In twentieth century America, no power—and no threat—loomed larger than the communist superpower of the Soviet Union. America saw in the dreams of the Soviet Union the overthrow of the US government, and the end of democracy and freedom. Meanwhile, the Communist Party of the United States attempted to use deep economic and racial disparities in American culture to win over members and sympathizers.
From the miscarriage of justice in the Scotsboro Boys case, to the tragedy of the Rosenbergs to the theatrics of the Hollywood Ten to the menace of the Joseph McCarthy and his war hearings, Albert Marrin examines a unique time in American history…and explores both how some Americans were lured by the ideals of communism without understanding its reality and how fear of communist infiltration at times caused us to undermine our most deeply held values. The questions he raises ask: What is worth fighting for? And what are you willing to sacrifice to keep it?
Filled with black and white photographs throughout, this timely book from an award-author brings to life an important and dramatic era in American history with lessons that are deeply relevant today.
Violet and Daisy: The Story of Vaudeville’s Famous Conjoined Twins by Sarah Miller (4/27)
Violet and Daisy. They were as sweet and pretty as their names would suggest, the pair of them as alike as two flower buds on a single stem. They were also joined, back-to-back, at the base of their spine.
Freaks, monsters—that’s what conjoined twins were called in 1908. And so their mother abandoned Violet and Daisy to the care of her midwife, who immediately put the babies on exhibition in the back room of her pub, embarking on a course of blatant exploitation that would range from the Brighton seashore to Australian amusement parks, American sideshows, and eventually to the most phenomenal success in vaudeville’s history.
But Violet and Daisy were more than just an exhibit, of course.

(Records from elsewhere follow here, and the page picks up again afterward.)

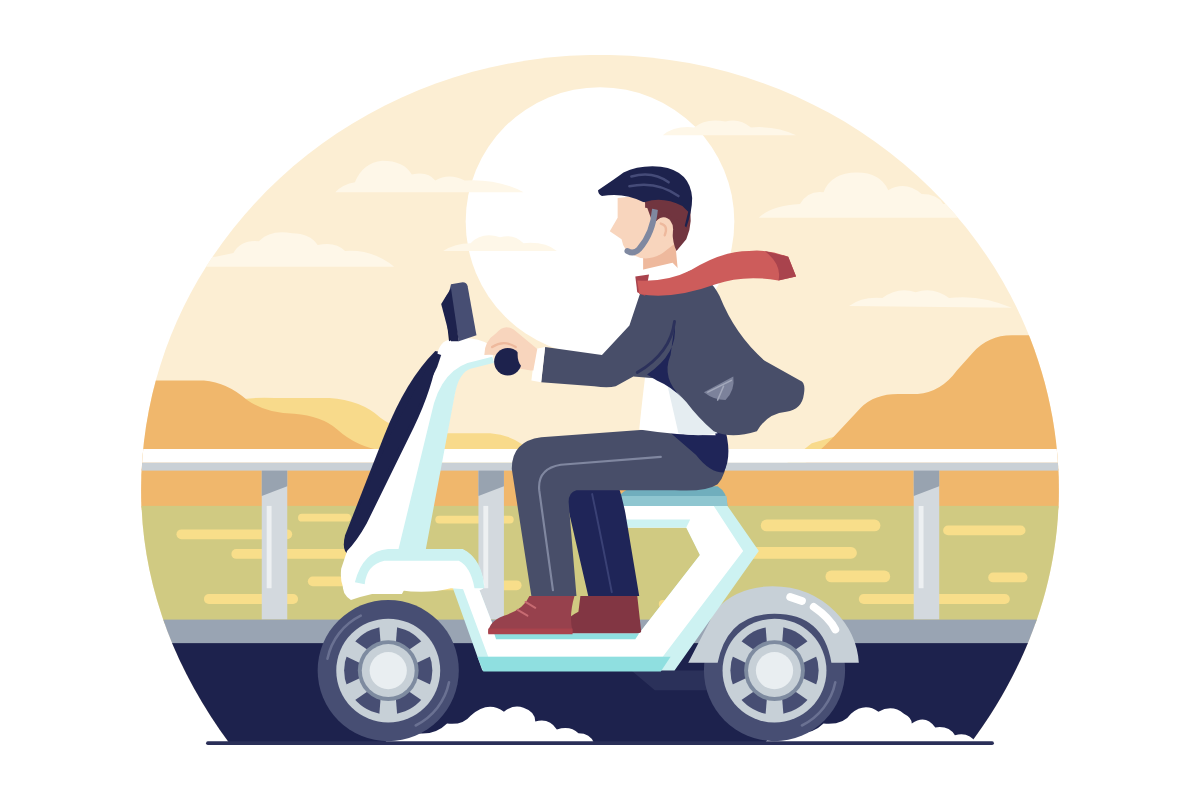
<!DOCTYPE html>
<html lang="en">
<head>
<meta charset="utf-8">
<title>Businessman riding a scooter at sunset</title>
<style>
:root{
  --paper:#ffffff; --sky:#fceed3; --cloud:#fef7e8; --hill:#f0b76c; --hill-light:#f8da8b;
  --field:#d0ca82; --streak:#f8de8a; --rail-shade:#c9d0d6; --post:#d3d9de; --post-shade:#98a3b0;
  --kerb:#99a4b3; --navy:#1d224d; --navy-deep:#171b40; --suit:#484e69; --suit-line:#8087a0; --trouser-back:#1f2558;
  --aqua:#cdf2f2; --aqua-mid:#8fdfe0; --seat:#70aebd; --tyre:#474e73; --rim:#c7d0d7; --spoke:#7e8ba0;
  --skin:#f8d5bd; --skin-shade:#eeb99d; --hair:#71353f; --tie:#cd5c5b; --tie-shade:#a9434d; --shoe:#97414d; --shoe-back:#823643;
}
*{box-sizing:border-box}
html,body{margin:0;width:1200px;height:800px;overflow:hidden;background:var(--paper)}
svg{display:block;width:1200px;height:800px}
.sky{fill:var(--sky)} .white{fill:var(--paper)} .cloud{fill:var(--cloud)}
.hill{fill:var(--hill)} .hill-light{fill:var(--hill-light)} .field{fill:var(--field)} .streak{fill:var(--streak)}
.rail-shade{fill:var(--rail-shade)} .post{fill:var(--post)} .post-shade{fill:var(--post-shade)} .kerb{fill:var(--kerb)}
.navy{fill:var(--navy)} .navy-deep{fill:var(--navy-deep)} .suit{fill:var(--suit)} .trouser-back{fill:var(--trouser-back)}
.aqua{fill:var(--aqua)} .aqua-mid{fill:var(--aqua-mid)} .seat{fill:var(--seat)}
.tyre{fill:var(--tyre)} .rim{fill:var(--rim)} .spoke{fill:var(--spoke)}
.skin{fill:var(--skin)} .skin-shade{fill:var(--skin-shade)} .hair{fill:var(--hair)}
.tie{fill:var(--tie)} .tie-shade{fill:var(--tie-shade)} .shoe{fill:var(--shoe)} .shoe-back{fill:var(--shoe-back)}
.line{fill:none;stroke-linecap:round;stroke-linejoin:round}
</style>
</head>
<body>
<svg viewBox="0 0 612 408" role="img" aria-label="A man in a suit and helmet rides a white scooter along a waterside road at sunset">
  <defs>
    <clipPath id="dome"><path d="M117 379C88 340 72 296 72 250C72 127 177 28 306 28S540 127 540 250C540 296 524 340 495 379Z"/></clipPath>
    <g id="rail-post">
      <path class="post" d="M0 239H13V316H0Z"/>
      <path class="post-shade" d="M0 239H13V248L0 253Z"/>
      <path class="white" d="M2.5 258H5V300H2.5Z" opacity=".6"/>
    </g>
    <path id="spoke-arm" d="M-3.4-8L-4.6-23H4.6L3.4-8Z"/>
    <g id="wheel">
      <circle class="tyre" r="36"/>
      <path class="line" d="M-31-6A31.500 31.500 0 0 1-14-28M31 6A31.500 31.500 0 0 1 14 28" stroke="#6a7192" stroke-width="1.300"/>
      <circle class="rim" r="26.500"/>
      <circle class="tyre" r="22.500"/>
      <g class="rim">
        <use href="#spoke-arm"/><use href="#spoke-arm" transform="rotate(60)"/><use href="#spoke-arm" transform="rotate(120)"/>
        <use href="#spoke-arm" transform="rotate(180)"/><use href="#spoke-arm" transform="rotate(240)"/><use href="#spoke-arm" transform="rotate(300)"/>
      </g>
      <circle class="spoke" r="15.500"/>
      <circle class="rim" r="13.500"/>
      <circle r="9.500" fill="#e9eef1"/>
    </g>
  </defs>

  <g id="landscape" clip-path="url(#dome)">
    <rect class="sky" x="60" y="20" width="492" height="370"/>
    <circle class="white" cx="306" cy="113" r="68.500"/>
    <g id="clouds" class="cloud">
      <path d="M94 136Q98 131 110 131L119 129Q123 122 132 123Q138 117 149 119Q158 119 162 125Q171 123 176 128Q190 127 201 136Z"/>
      <path d="M171 98Q175 94 181 93Q185 83 195 82Q206 82 210 89Q218 87 222 92Q229 88 237 92Q254 91 267 98Z"/>
      <path d="M387 111Q393 105 408 104Q412 97 420 98Q424 88 437 88Q449 88 453 97Q462 92 470 99Q478 99 481 104Q498 103 507 111Z"/>
      <path d="M338 69Q344 64 354 65Q360 60 370 62Q377 60 383 65Q396 64 406 69Z"/>
      <path d="M433 156Q440 151 450 152Q458 146 467 149Q476 146 484 152Q500 150 516 157Z"/>
      <path d="M226 128Q232 124 240 124Q246 118 255 121Q262 119 267 124Q278 123 284 128Z"/>
    </g>
    <g id="hills">
      <path class="hill-light" d="M105 208Q122 202 140 203H168Q184 204 194 213Q206 222 224 221H250Q264 222 272 232V260H105Z"/>
      <path class="hill" d="M60 194H104Q116 195 126 204Q136 211 150 211Q164 212 172 219Q182 228 196 230V260H60Z"/>
      <path class="hill-light" d="M374 258L414 226L428 222V258Z"/>
      <path class="hill" d="M382 258Q408 240 424 224L439 208Q446 201 458 201H468Q480 200 488 189L496 180Q504 171 516 171H552V260Z"/>
      <rect class="hill" x="60" y="239" width="492" height="20"/>
    </g>
    <rect class="field" x="60" y="258" width="492" height="60"/>
    <g id="reflections" class="streak">
      <rect x="90" y="270" width="59" height="5" rx="2.500"/><rect x="118" y="280" width="61" height="5" rx="2.500"/>
      <rect x="152" y="262" width="27" height="4" rx="2"/><rect x="157" y="294" width="22" height="5" rx="2.500"/>
      <rect x="104" y="303" width="48" height="5" rx="2.500"/><rect x="222" y="263" width="40" height="4" rx="2"/>
      <rect x="222" y="296" width="44" height="5" rx="2.500"/><rect x="388" y="265" width="61" height="6" rx="3"/>
      <rect x="380" y="279" width="57" height="6" rx="3"/><rect x="481" y="268" width="42" height="5" rx="2.500"/>
      <rect x="421" y="291" width="33" height="6" rx="3"/><rect x="504" y="292" width="20" height="5" rx="2.500"/>
      <rect x="438" y="303" width="77" height="5" rx="2.500"/><rect x="336" y="306" width="28" height="4" rx="2"/>
    </g>
    <g id="railing">
      <use href="#rail-post" x="133.500"/><use href="#rail-post" x="244"/><use href="#rail-post" x="466"/>
      <rect class="white" x="60" y="229" width="492" height="7"/>
      <rect class="rail-shade" x="60" y="236" width="492" height="4"/>
    </g>
    <rect class="kerb" x="60" y="316" width="492" height="12.500"/>
    <rect class="navy" x="60" y="328" width="492" height="52"/>
  </g>

  <g id="dust" class="white">
    <path d="M196 379Q202 372 213 374Q222 375 228 369Q236 370 240 365Q249 357 257 363Q262 359 267 361Q273 363 273 368Q280 366 284 372Q291 370 295 374Q301 374 303 379Z"/>
    <path d="M390 379Q394 373 404 374Q414 375 420 369Q430 370 434 364Q441 358 448 363Q455 359 461 364Q465 366 465 369Q472 364 477 371Q484 370 487 375Q494 373 498 379Z"/>
  </g>
  <path class="line" d="M106 379H506" stroke="#2a2f58" stroke-width="1.800"/>

  <g id="scooter-rear">
    <path class="tyre" d="M322 342H372L360 352H334Z" opacity=".35"/>
    <use href="#wheel" x="395" y="342"/>
    <path class="rim" d="M351 338L365 311Q376 299 394 299Q413 299 426 312Q437 323 438 338H424Q420 313 395 313Q371 313 366 338Z"/>
    <path class="line" d="M403 304.500L409 306.500M415 309.500Q423 315 426 321" stroke="#fff" stroke-width="4"/>
  </g>

  <g id="scooter-frame">
    <path class="aqua" d="M309 265L314 258H371L387 281L344 342H246L231 300L243 297L253 323H326L357 283L350 269H312Z"/>
    <path class="white" d="M311 263L315 258H364L379 281L338 335H249L236 300L243 297L253 323H326L357 283L350 269H312Z"/>
    <path class="aqua-mid" d="M243.500 335H342L337 342.500H246.500Z"/>
    <path class="aqua-mid" d="M252 323L268 323H326L324 326H253Z"/>
    <path class="aqua" d="M309 265L312 269H350L352 265Z"/>
    <path class="seat" d="M313 258Q316 249 326 248H366Q371 251 371 258Z"/>
    <path d="M313 258Q314 255 316 253H370.500L371 258Z" fill="#8fc6d0"/>
  </g>

  <g id="rider-legs">
    <path class="trouser-back" d="M284 240L309 232Q316 246 319 262L326 304H300L289 256Z"/>
    <path class="line" d="M302 252Q307 276 312 302" stroke="#3a4175" stroke-width="1"/>
    <path class="shoe-back" d="M296 304H325L327 322Q327 323 325 323H286Q287 316 295 312Z"/>
    <path class="suit" d="M330 219L368 217Q374 238 366 247Q360 251 344 250L294 250Q290 251 290 256L294 304H271L261 239Q261 225 276 223Z"/>
    <path class="trouser-back" d="M341 220L369 216Q374 232 369 241Q362 241 355 232Z"/>
    <path class="line" d="M337 233L286 237Q274 239 275 250L282 301" stroke="var(--suit-line)" stroke-width="1.100"/>
    <path class="shoe" d="M270 304H293Q290 314 292 322Q292 323 290 323H249Q249 317 257 314Q267 311 270 304Z"/>
    <path class="tie-shade" d="M249 320.500H292V323.500H249Z"/>
    <path class="line" d="M264 311L269 314M268 307L273 310" stroke="#c76b72" stroke-width="1"/>
  </g>

  <g id="scooter-front">
    <use href="#wheel" x="198" y="342"/>
    <path class="navy" d="M222 179Q226 179 228 185L210 260L178 283Q174 281 176 273L196 222Q207 194 222 179Z"/>
    <path class="white" d="M223 181Q224 174 230 173Q242 171 250 176L252 184L240 187Q234 189 232 200L216 282L205 303H178Q173 300 174 290L177 281Q182 276 187 267L211 218Q221 197 223 181Z"/>
    <path class="aqua" d="M243 184L251 182L252 185L240 188Q234 190 232 201L217 281H203L220 211Q225 187 243 184Z"/>
    <path d="M178 276L182 273L223 187L225 181L222 180L199 222L177 273Z" class="navy"/>
    <path class="white" d="M184 300Q182 290 188 284Q192 280 200 280H235Q244 283 247 298Q247 301 244 301L230 300Q218 303 204 301Q190 302 179 306Q174 303 175 297Z"/>
    <path class="aqua" d="M186 298Q187 288 196 286H234Q240 289 242 300L247 300Q246 285 236 280H198Q185 281 181 297Z"/>
    <path class="navy-deep" d="M227 156Q226 151 230 149L233 172L229 174Z"/>
    <path class="tyre" d="M230 145L236 144Q238 144 238.500 146L243 171L234 174L229 149Z"/>
    <path class="navy" d="M230 147L234 174L230 174L225 155Z"/>
  </g>

  <g id="rider-body">
    <path class="white" d="M328 150L348 146L352 180L365 222Q345 222 326 219Q329 190 331 178Z"/>
    <path d="M338 186L350 196L366 221Q356 223 346 221Z" fill="#e5edf1"/>
    <path class="skin-shade" d="M328 126L344 120L346 141L328 143Z"/>
    <path class="white" d="M326 138L343 134L352 143L328 151Z"/>
    <path class="suit" d="M327 148Q340 146 352 138Q362 141 367 151Q375 171 390 184L408 194Q411 195 410 201Q409 209 401 210Q391 211 386 220Q373 224 364 220Q356 213 350 205Q342 196 335 193L323 192L314 197Q310 198 303 197L276 195L278 177L307 181L321 166Z"/>
    <path class="trouser-back" d="M344 166Q346 180 330 191L335 194Q342 197 348 203Q337 193 342 181Z"/>
    <path class="line" d="M344 164Q342 180 325 190" stroke="#2c315b" stroke-width="1.500"/>
    <path d="M359 200L374 192Q375 199 370 204Q364 204 359 200Z" fill="#7c829b"/>
    <path class="line" d="M361 200L373 194M366 204L369 197" stroke="#a3a8bb" stroke-width=".8"/>
    <path class="white" d="M273 178L278 177L276 195L271 194Z"/>
    <path class="skin" d="M247 181Q247 174 253 170Q257 165 262 168L274 178L272 189L265 188Q258 180 247 181Z"/>
    <path class="line" d="M251 177Q257 173 263 177" stroke="var(--skin-shade)" stroke-width="1.200"/>
    <circle class="navy" cx="259" cy="184.500" r="7"/>
    <path class="skin" d="M264 175L273 179L271 189Q264 188 264 181Z"/>
    <path class="tie-shade" d="M324 141L331 140L329 151L325 149Z"/>
    <path class="tie" d="M325 143Q340 144 352 138Q368 128 382 128Q392 127 402 131L406 141L397 143Q379 140 365 145Q343 153 326 150Z"/>
    <path class="tie-shade" d="M390 128L402 131L406 141L397 143Q399 135 390 128Z"/>
  </g>

  <g id="rider-head">
    <path class="skin" d="M315 101L341 98L347 122L338 129Q330 134 323 130Q318 128 317 122L311 118L315 111Z"/>
    <path class="hair" d="M329 103L351 103Q354 113 350 122L345 128Q343 124 343 118L337 111L333 114Z"/>
    <ellipse class="skin" cx="338.500" cy="117" rx="4.800" ry="6.200"/>
    <path class="line" d="M337 114Q341 115 339 120" stroke="var(--skin-shade)" stroke-width="1.200"/>
    <path class="line" d="M334 107Q333 119 326 127Q323 130 320 128" stroke="#7f88a0" stroke-width="3"/>
    <path class="navy" d="M305 97Q314 91 318 88Q326 84 337 85Q352 87 353 101Q353 108 350 116L343 109Q336 103 328 103Q318 98 307 100Q305 99 305 97Z"/>
    <path class="hair" d="M329 103Q338 100 348 105L351 108L349 116Q342 107 329 106Z"/>
    <path class="line" d="M322 90Q333 87 341 93M321 95Q335 92 346 100" stroke="#454b78" stroke-width="1.300"/>
  </g>
</svg>
</body>
</html>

They were two distinct individuals with remarkably harmonious personalities: Violet thoughtful yet candid, Daisy impulsive and easygoing. Above all, they were sisters.
In a story packed to the brim with questions about individuality, identity, and exploitation, Sarah Miller delivers an engrossing, compassionate portrait of two sisters whose bonds were so sacred that nothing—not even death—would compel Violet and Daisy to break them.
The Waiting Place by Dina Nayeri and Anna Bosch Miralpeix (4/13)
An unflinching look at ten young lives suspended outside of time—and bravely proceeding anyway—inside the Katsikas refugee camp in Greece.
Every war, famine, and flood spits out survivors.
The United Nations High Commissioner for Refugees (UNHCR) cites an unprecedented 71 million forcibly displaced people on the planet today. In 2018, Dina Nayeri—a former refugee herself and the daughter of a refugee—invited documentary photographer Anna Bosch Miralpeix to accompany her to Katsikas, a refugee camp outside Ioannina, Greece, to record the hopes and struggles of ten of them—siblings and friends from Iran and Afganistan. “I wanted to play with them, to enter their imagined worlds, to see the landscape inside their minds,” she says. Ranging in age from five to seventeen, the children live in partitioned shipping-crate homes crowded on a field below a mountain. Robbed of curiosity and purpose, dignity and identity, each battles the dreary monster of a paused life.
Ten lyrical passages lead one into the next, punctuated by intimate photographs, to reveal the dreams, ambitions, and personalities of each displaced child, followed by a powerful account of the author’s own experiences in a camp. Locking the global refugee crisis sharply in focus, The Waiting Place is, finally, an urgent call to change what we teach young people about the nature of home and safety.